◆ Work instructions
Please filter the data down to the lines that include the word "middle" and copy them.

◆ Input material
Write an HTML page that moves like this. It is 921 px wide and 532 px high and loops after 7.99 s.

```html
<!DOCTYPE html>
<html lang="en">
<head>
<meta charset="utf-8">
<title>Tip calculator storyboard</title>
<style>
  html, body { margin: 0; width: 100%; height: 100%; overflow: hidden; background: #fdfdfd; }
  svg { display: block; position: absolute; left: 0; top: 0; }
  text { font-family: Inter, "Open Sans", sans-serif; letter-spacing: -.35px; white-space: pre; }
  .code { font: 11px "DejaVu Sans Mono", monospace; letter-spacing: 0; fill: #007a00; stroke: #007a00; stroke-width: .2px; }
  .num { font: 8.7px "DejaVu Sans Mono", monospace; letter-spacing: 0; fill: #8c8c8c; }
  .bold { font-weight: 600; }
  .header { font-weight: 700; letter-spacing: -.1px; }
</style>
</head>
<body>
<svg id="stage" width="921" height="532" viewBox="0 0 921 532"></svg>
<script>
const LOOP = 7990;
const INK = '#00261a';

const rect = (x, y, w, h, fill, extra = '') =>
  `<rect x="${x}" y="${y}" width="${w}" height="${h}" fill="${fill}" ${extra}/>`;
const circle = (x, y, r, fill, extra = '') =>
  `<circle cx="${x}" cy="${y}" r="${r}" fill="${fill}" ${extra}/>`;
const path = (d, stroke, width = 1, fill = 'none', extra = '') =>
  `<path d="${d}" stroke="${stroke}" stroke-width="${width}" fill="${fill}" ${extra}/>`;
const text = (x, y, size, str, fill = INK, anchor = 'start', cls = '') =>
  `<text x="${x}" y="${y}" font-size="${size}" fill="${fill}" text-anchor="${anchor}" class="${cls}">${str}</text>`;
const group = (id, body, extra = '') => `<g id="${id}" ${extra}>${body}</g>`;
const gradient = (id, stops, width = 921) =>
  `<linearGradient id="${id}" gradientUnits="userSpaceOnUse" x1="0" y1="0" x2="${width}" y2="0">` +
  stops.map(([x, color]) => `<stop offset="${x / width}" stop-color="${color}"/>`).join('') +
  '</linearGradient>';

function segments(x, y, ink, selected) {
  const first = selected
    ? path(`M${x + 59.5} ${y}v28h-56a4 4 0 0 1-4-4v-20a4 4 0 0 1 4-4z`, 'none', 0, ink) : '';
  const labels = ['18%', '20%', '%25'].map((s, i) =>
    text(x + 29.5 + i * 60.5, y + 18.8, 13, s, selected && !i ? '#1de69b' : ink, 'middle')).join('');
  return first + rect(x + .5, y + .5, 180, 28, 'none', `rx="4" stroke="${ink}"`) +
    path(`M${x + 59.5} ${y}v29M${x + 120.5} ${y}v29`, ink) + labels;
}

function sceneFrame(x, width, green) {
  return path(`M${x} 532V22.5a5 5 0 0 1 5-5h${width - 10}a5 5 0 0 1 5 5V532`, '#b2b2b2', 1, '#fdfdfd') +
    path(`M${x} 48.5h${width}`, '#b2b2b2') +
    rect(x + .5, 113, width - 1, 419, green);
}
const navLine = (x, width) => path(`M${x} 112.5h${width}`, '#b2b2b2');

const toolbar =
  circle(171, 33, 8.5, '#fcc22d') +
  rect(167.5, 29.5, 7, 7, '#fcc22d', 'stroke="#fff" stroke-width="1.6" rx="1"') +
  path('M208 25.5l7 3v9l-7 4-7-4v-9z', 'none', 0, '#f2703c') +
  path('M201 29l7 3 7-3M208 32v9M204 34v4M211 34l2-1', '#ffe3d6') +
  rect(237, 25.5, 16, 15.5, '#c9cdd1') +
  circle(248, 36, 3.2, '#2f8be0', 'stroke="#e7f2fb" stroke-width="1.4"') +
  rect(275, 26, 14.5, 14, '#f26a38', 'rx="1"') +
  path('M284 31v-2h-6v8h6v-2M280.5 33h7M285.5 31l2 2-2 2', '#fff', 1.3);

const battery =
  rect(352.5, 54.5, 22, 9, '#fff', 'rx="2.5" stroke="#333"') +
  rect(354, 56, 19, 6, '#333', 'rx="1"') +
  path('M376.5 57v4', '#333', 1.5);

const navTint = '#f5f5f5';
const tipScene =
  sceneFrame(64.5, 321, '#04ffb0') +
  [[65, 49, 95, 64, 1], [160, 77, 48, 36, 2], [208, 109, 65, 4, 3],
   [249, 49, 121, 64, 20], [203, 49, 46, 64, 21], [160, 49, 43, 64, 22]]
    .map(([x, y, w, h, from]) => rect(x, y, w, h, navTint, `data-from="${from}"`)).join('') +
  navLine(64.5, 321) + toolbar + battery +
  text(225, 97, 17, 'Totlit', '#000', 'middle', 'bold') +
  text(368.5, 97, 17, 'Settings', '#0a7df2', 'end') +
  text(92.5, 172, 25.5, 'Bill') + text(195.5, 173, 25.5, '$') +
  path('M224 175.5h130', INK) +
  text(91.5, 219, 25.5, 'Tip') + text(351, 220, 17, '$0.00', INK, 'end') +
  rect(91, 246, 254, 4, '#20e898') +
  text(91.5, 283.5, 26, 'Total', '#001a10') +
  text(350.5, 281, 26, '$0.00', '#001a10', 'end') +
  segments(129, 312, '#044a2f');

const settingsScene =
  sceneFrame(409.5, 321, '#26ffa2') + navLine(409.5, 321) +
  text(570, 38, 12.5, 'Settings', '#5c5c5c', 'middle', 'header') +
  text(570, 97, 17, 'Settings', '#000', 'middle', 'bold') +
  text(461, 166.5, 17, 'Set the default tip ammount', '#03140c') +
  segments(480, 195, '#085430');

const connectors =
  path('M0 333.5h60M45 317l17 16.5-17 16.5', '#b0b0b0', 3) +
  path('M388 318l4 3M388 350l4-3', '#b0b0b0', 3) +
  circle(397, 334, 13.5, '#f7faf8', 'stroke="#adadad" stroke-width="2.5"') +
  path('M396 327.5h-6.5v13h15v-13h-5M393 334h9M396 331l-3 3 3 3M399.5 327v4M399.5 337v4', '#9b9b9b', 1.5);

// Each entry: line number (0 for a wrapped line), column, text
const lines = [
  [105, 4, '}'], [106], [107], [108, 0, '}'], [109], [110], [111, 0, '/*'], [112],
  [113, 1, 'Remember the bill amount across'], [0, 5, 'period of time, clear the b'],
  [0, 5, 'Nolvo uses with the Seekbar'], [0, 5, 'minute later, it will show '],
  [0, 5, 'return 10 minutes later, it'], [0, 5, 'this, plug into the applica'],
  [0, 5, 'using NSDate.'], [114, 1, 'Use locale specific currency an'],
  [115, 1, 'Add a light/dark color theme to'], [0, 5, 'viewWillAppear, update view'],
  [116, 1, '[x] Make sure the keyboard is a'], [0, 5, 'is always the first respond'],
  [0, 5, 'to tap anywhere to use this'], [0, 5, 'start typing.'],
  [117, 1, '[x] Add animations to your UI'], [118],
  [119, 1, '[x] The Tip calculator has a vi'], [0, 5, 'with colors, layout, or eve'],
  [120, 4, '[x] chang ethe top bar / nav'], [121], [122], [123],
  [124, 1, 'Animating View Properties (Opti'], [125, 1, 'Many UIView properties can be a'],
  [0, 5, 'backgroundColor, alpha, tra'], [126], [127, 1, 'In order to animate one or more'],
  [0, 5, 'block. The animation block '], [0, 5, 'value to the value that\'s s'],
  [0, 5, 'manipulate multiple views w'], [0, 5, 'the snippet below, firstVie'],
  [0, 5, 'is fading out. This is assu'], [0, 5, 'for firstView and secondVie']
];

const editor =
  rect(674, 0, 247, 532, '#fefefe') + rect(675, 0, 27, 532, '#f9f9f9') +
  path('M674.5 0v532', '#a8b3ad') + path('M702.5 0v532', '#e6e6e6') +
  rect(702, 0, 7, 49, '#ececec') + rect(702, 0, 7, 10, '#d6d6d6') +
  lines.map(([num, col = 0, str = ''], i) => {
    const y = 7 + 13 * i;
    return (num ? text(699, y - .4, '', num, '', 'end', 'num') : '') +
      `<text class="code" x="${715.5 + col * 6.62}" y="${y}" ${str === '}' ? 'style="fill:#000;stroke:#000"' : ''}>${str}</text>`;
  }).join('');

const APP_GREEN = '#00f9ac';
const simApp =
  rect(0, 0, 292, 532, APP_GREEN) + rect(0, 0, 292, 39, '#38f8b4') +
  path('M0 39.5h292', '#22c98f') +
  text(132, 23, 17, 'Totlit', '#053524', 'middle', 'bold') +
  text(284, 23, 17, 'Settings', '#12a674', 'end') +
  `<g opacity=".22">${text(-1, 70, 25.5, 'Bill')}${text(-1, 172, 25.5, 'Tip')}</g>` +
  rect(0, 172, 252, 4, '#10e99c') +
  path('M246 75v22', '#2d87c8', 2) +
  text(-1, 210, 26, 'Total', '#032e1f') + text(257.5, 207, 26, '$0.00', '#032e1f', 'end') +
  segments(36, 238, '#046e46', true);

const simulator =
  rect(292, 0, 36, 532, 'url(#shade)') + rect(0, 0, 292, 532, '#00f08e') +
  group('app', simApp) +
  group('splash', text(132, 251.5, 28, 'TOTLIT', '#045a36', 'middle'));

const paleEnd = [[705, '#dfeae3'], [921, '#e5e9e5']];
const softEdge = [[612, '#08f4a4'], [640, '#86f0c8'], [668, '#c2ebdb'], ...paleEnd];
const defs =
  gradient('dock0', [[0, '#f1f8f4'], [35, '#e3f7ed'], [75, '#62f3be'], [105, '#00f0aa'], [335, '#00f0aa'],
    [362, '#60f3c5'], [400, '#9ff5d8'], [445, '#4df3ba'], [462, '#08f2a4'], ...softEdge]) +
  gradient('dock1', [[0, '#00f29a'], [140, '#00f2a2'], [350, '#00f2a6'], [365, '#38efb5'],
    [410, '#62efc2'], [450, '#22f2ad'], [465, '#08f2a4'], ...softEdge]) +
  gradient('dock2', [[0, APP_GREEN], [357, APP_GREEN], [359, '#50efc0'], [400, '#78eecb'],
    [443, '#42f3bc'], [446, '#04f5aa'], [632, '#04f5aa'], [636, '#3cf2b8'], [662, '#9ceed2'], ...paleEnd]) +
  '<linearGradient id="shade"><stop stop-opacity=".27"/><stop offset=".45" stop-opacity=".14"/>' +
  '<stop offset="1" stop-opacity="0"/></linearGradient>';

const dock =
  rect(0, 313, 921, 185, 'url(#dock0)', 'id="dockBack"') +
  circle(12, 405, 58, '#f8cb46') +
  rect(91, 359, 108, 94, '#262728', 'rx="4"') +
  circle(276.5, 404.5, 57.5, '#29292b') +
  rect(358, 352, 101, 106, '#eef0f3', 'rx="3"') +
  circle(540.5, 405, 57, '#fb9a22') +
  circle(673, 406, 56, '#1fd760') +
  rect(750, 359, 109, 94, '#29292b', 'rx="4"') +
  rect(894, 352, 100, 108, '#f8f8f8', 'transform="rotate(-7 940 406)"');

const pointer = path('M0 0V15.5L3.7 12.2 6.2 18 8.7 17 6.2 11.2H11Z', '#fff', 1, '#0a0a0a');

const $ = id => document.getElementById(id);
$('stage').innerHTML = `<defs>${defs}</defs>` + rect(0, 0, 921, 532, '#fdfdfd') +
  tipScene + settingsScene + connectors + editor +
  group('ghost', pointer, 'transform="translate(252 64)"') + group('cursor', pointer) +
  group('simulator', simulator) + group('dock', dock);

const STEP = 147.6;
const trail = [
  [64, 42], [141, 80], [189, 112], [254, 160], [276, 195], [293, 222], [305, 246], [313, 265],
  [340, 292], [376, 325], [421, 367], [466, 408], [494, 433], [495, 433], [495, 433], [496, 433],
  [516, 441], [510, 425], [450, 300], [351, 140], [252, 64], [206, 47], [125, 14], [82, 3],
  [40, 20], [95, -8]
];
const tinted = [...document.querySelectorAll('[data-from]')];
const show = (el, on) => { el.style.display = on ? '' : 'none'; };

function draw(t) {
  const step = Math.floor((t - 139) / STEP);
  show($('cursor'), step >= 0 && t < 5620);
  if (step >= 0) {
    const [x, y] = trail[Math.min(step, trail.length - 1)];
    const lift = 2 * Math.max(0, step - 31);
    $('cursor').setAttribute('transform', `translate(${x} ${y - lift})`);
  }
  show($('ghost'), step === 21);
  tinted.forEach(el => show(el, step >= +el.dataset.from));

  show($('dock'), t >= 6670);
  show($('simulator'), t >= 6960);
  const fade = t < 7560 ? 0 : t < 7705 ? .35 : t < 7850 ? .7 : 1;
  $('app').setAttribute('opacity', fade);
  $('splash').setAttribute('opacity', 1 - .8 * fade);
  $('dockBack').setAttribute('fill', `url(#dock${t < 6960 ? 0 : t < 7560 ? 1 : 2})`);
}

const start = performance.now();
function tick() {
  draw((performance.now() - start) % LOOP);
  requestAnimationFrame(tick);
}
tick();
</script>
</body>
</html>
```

◆ The completed task
    text(x + 29.5 + i * 60.5, y + 18.8, 13, s, selected && !i ? '#1de69b' : ink, 'middle')).join('');
  text(225, 97, 17, 'Totlit', '#000', 'middle', 'bold') +
  text(570, 38, 12.5, 'Settings', '#5c5c5c', 'middle', 'header') +
  text(570, 97, 17, 'Settings', '#000', 'middle', 'bold') +
  text(132, 23, 17, 'Totlit', '#053524', 'middle', 'bold') +
  group('splash', text(132, 251.5, 28, 'TOTLIT', '#045a36', 'middle'));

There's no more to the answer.